▸ Description of the task: Your answer should hold the data exactly as given, minus any picture.

▸ Record extracts:
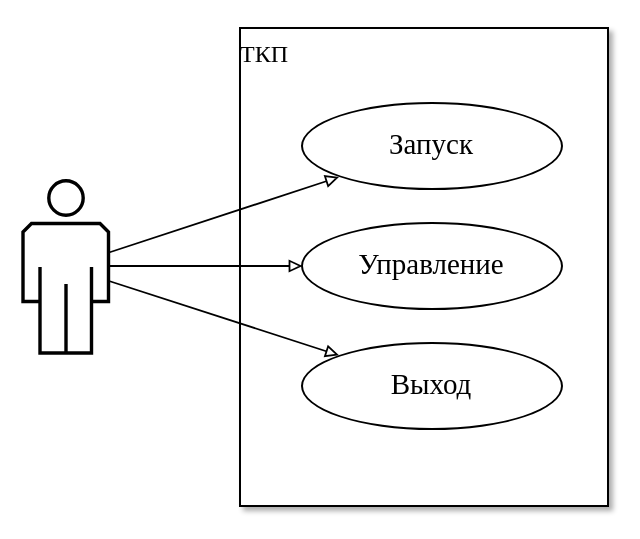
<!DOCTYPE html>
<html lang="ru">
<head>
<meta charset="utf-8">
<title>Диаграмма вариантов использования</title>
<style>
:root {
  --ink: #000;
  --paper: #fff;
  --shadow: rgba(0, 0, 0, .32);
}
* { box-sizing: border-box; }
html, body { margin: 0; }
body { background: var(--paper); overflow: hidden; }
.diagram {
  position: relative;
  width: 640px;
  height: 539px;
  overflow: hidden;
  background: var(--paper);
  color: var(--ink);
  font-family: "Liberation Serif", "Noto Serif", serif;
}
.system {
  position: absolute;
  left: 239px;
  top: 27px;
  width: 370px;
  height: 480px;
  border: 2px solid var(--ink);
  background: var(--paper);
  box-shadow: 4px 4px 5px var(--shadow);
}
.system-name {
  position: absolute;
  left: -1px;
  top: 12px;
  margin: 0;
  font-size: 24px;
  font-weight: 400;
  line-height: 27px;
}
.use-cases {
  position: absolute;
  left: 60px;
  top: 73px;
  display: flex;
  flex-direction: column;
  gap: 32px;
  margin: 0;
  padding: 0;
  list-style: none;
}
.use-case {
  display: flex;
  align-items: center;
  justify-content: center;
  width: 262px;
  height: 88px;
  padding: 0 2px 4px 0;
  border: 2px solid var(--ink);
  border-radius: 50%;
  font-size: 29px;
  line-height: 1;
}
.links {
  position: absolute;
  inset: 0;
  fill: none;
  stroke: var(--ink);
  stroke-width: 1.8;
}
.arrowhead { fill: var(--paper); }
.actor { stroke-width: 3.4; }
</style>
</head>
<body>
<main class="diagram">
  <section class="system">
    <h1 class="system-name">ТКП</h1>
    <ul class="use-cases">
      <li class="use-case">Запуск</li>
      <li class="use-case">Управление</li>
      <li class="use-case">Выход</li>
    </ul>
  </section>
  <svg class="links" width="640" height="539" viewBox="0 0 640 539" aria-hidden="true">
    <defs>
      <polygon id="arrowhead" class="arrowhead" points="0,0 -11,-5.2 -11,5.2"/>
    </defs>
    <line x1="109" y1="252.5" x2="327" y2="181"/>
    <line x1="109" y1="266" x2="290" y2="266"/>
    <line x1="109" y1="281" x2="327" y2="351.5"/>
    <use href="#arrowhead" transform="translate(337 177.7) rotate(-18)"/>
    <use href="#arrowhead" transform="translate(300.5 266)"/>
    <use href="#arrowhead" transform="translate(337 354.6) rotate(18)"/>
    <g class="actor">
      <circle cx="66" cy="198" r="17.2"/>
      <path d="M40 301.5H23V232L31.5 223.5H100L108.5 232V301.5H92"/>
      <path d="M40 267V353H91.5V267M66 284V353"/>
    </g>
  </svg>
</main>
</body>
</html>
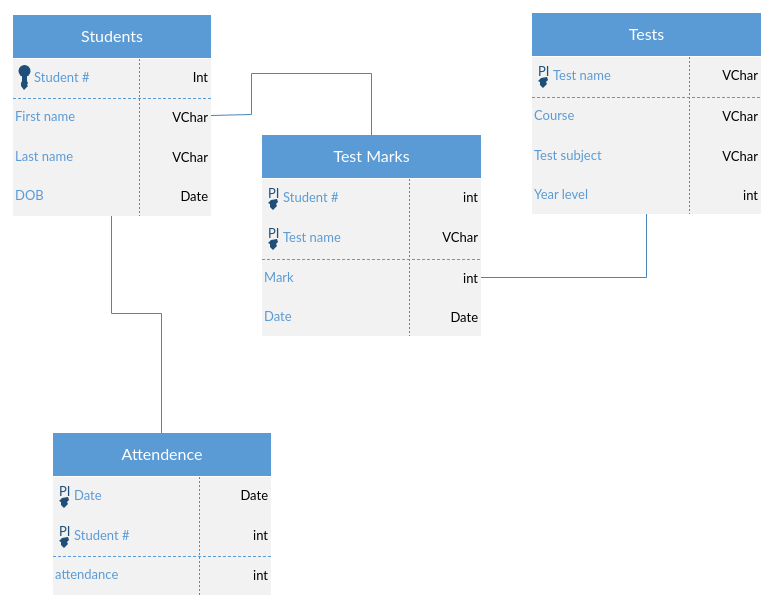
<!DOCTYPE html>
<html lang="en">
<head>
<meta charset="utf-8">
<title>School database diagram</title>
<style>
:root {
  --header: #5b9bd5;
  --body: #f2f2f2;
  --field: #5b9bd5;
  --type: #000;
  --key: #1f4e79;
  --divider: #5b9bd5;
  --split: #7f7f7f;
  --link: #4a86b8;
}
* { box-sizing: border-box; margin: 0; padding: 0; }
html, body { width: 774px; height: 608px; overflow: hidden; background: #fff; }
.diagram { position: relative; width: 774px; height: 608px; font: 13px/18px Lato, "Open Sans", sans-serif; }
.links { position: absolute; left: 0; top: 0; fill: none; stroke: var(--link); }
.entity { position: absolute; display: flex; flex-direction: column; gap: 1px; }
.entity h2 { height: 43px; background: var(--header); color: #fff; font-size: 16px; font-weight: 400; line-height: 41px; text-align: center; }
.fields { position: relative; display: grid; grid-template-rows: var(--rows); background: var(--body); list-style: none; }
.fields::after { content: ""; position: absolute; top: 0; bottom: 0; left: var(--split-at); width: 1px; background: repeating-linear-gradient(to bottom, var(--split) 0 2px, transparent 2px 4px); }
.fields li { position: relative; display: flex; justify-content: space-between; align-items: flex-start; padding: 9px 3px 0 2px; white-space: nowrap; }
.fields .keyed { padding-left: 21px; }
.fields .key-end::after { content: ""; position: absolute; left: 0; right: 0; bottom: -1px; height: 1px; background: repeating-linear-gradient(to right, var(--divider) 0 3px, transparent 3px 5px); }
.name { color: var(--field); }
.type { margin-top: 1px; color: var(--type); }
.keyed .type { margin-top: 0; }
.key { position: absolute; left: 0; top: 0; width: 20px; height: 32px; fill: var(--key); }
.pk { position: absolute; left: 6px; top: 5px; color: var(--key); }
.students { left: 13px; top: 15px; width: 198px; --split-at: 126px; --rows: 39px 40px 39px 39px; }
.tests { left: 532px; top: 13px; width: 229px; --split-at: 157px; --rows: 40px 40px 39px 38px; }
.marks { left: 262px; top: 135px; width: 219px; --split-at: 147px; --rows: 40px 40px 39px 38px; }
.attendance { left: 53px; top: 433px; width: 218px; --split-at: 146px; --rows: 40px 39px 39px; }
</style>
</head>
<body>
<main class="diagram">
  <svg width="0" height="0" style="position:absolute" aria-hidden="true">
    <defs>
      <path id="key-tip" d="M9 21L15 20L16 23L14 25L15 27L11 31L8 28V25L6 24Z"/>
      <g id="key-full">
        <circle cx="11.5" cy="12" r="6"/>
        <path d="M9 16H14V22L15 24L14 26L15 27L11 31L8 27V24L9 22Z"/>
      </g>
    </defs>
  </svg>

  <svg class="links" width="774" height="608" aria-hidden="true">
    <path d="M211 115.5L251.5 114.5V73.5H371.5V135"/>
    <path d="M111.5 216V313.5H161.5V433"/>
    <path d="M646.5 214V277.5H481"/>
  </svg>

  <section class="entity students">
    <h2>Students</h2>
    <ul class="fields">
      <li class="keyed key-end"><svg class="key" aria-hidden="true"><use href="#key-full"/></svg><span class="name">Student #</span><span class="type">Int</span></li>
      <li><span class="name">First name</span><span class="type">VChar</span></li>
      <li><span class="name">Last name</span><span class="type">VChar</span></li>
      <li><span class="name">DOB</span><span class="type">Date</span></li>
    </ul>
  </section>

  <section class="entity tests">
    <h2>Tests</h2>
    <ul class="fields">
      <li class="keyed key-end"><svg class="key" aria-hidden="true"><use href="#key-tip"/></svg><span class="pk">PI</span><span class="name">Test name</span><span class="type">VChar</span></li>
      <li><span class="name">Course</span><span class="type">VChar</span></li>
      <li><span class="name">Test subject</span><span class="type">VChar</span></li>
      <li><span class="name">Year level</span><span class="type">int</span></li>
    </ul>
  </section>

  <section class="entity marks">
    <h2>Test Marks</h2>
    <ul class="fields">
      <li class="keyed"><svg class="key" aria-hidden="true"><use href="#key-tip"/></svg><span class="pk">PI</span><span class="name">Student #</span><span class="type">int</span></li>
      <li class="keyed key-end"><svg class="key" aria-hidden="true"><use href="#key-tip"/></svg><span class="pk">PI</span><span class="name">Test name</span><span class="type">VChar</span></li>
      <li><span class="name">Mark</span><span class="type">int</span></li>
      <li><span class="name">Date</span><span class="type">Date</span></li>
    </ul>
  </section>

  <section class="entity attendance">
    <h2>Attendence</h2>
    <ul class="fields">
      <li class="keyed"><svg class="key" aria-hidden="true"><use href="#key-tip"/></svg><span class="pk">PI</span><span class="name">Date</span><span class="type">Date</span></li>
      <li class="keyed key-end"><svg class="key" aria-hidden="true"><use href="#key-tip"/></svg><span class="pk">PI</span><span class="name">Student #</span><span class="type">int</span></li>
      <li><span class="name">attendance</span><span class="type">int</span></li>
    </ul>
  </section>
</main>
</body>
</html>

▸ Written solution:
<!DOCTYPE html>
<html lang="ru">
<head>
<meta charset="utf-8">
<title>Диаграмма вариантов использования</title>
<style>
:root {
  --ink: #000;
  --paper: #fff;
  --shadow: rgba(0, 0, 0, .32);
}
* { box-sizing: border-box; }
html, body { margin: 0; }
body { background: var(--paper); overflow: hidden; }
.diagram {
  position: relative;
  width: 640px;
  height: 539px;
  overflow: hidden;
  background: var(--paper);
  color: var(--ink);
  font-family: "Liberation Serif", "Noto Serif", serif;
}
.system {
  position: absolute;
  left: 239px;
  top: 27px;
  width: 370px;
  height: 480px;
  border: 2px solid var(--ink);
  background: var(--paper);
  box-shadow: 4px 4px 5px var(--shadow);
}
.system-name {
  position: absolute;
  left: -1px;
  top: 12px;
  margin: 0;
  font-size: 24px;
  font-weight: 400;
  line-height: 27px;
}
.use-cases {
  position: absolute;
  left: 60px;
  top: 73px;
  display: flex;
  flex-direction: column;
  gap: 32px;
  margin: 0;
  padding: 0;
  list-style: none;
}
.use-case {
  display: flex;
  align-items: center;
  justify-content: center;
  width: 262px;
  height: 88px;
  padding: 0 2px 4px 0;
  border: 2px solid var(--ink);
  border-radius: 50%;
  font-size: 29px;
  line-height: 1;
}
.links {
  position: absolute;
  inset: 0;
  fill: none;
  stroke: var(--ink);
  stroke-width: 1.8;
}
.arrowhead { fill: var(--paper); }
.actor { stroke-width: 3.4; }
</style>
</head>
<body>
<main class="diagram">
  <section class="system">
    <h1 class="system-name">ТКП</h1>
    <ul class="use-cases">
      <li class="use-case">Запуск</li>
      <li class="use-case">Управление</li>
      <li class="use-case">Выход</li>
    </ul>
  </section>
  <svg class="links" width="640" height="539" viewBox="0 0 640 539" aria-hidden="true">
    <defs>
      <polygon id="arrowhead" class="arrowhead" points="0,0 -11,-5.2 -11,5.2"/>
    </defs>
    <line x1="109" y1="252.5" x2="327" y2="181"/>
    <line x1="109" y1="266" x2="290" y2="266"/>
    <line x1="109" y1="281" x2="327" y2="351.5"/>
    <use href="#arrowhead" transform="translate(337 177.7) rotate(-18)"/>
    <use href="#arrowhead" transform="translate(300.5 266)"/>
    <use href="#arrowhead" transform="translate(337 354.6) rotate(18)"/>
    <g class="actor">
      <circle cx="66" cy="198" r="17.2"/>
      <path d="M40 301.5H23V232L31.5 223.5H100L108.5 232V301.5H92"/>
      <path d="M40 267V353H91.5V267M66 284V353"/>
    </g>
  </svg>
</main>
</body>
</html>
<!DOCTYPE html>
<html lang="en">
<head>
<meta charset="utf-8">
<title>School database diagram</title>
<style>
:root {
  --header: #5b9bd5;
  --body: #f2f2f2;
  --field: #5b9bd5;
  --type: #000;
  --key: #1f4e79;
  --divider: #5b9bd5;
  --split: #7f7f7f;
  --link: #4a86b8;
}
* { box-sizing: border-box; margin: 0; padding: 0; }
html, body { width: 774px; height: 608px; overflow: hidden; background: #fff; }
.diagram { position: relative; width: 774px; height: 608px; font: 13px/18px Lato, "Open Sans", sans-serif; }
.links { position: absolute; left: 0; top: 0; fill: none; stroke: var(--link); }
.entity { position: absolute; display: flex; flex-direction: column; gap: 1px; }
.entity h2 { height: 43px; background: var(--header); color: #fff; font-size: 16px; font-weight: 400; line-height: 41px; text-align: center; }
.fields { position: relative; display: grid; grid-template-rows: var(--rows); background: var(--body); list-style: none; }
.fields::after { content: ""; position: absolute; top: 0; bottom: 0; left: var(--split-at); width: 1px; background: repeating-linear-gradient(to bottom, var(--split) 0 2px, transparent 2px 4px); }
.fields li { position: relative; display: flex; justify-content: space-between; align-items: flex-start; padding: 9px 3px 0 2px; white-space: nowrap; }
.fields .keyed { padding-left: 21px; }
.fields .key-end::after { content: ""; position: absolute; left: 0; right: 0; bottom: -1px; height: 1px; background: repeating-linear-gradient(to right, var(--divider) 0 3px, transparent 3px 5px); }
.name { color: var(--field); }
.type { margin-top: 1px; color: var(--type); }
.keyed .type { margin-top: 0; }
.key { position: absolute; left: 0; top: 0; width: 20px; height: 32px; fill: var(--key); }
.pk { position: absolute; left: 6px; top: 5px; color: var(--key); }
.students { left: 13px; top: 15px; width: 198px; --split-at: 126px; --rows: 39px 40px 39px 39px; }
.tests { left: 532px; top: 13px; width: 229px; --split-at: 157px; --rows: 40px 40px 39px 38px; }
.marks { left: 262px; top: 135px; width: 219px; --split-at: 147px; --rows: 40px 40px 39px 38px; }
.attendance { left: 53px; top: 433px; width: 218px; --split-at: 146px; --rows: 40px 39px 39px; }
</style>
</head>
<body>
<main class="diagram">
  <svg width="0" height="0" style="position:absolute" aria-hidden="true">
    <defs>
      <path id="key-tip" d="M9 21L15 20L16 23L14 25L15 27L11 31L8 28V25L6 24Z"/>
      <g id="key-full">
        <circle cx="11.5" cy="12" r="6"/>
        <path d="M9 16H14V22L15 24L14 26L15 27L11 31L8 27V24L9 22Z"/>
      </g>
    </defs>
  </svg>

  <svg class="links" width="774" height="608" aria-hidden="true">
    <path d="M211 115.5L251.5 114.5V73.5H371.5V135"/>
    <path d="M111.5 216V313.5H161.5V433"/>
    <path d="M646.5 214V277.5H481"/>
  </svg>

  <section class="entity students">
    <h2>Students</h2>
    <ul class="fields">
      <li class="keyed key-end"><svg class="key" aria-hidden="true"><use href="#key-full"/></svg><span class="name">Student #</span><span class="type">Int</span></li>
      <li><span class="name">First name</span><span class="type">VChar</span></li>
      <li><span class="name">Last name</span><span class="type">VChar</span></li>
      <li><span class="name">DOB</span><span class="type">Date</span></li>
    </ul>
  </section>

  <section class="entity tests">
    <h2>Tests</h2>
    <ul class="fields">
      <li class="keyed key-end"><svg class="key" aria-hidden="true"><use href="#key-tip"/></svg><span class="pk">PI</span><span class="name">Test name</span><span class="type">VChar</span></li>
      <li><span class="name">Course</span><span class="type">VChar</span></li>
      <li><span class="name">Test subject</span><span class="type">VChar</span></li>
      <li><span class="name">Year level</span><span class="type">int</span></li>
    </ul>
  </section>

  <section class="entity marks">
    <h2>Test Marks</h2>
    <ul class="fields">
      <li class="keyed"><svg class="key" aria-hidden="true"><use href="#key-tip"/></svg><span class="pk">PI</span><span class="name">Student #</span><span class="type">int</span></li>
      <li class="keyed key-end"><svg class="key" aria-hidden="true"><use href="#key-tip"/></svg><span class="pk">PI</span><span class="name">Test name</span><span class="type">VChar</span></li>
      <li><span class="name">Mark</span><span class="type">int</span></li>
      <li><span class="name">Date</span><span class="type">Date</span></li>
    </ul>
  </section>

  <section class="entity attendance">
    <h2>Attendence</h2>
    <ul class="fields">
      <li class="keyed"><svg class="key" aria-hidden="true"><use href="#key-tip"/></svg><span class="pk">PI</span><span class="name">Date</span><span class="type">Date</span></li>
      <li class="keyed key-end"><svg class="key" aria-hidden="true"><use href="#key-tip"/></svg><span class="pk">PI</span><span class="name">Student #</span><span class="type">int</span></li>
      <li><span class="name">attendance</span><span class="type">int</span></li>
    </ul>
  </section>
</main>
</body>
</html>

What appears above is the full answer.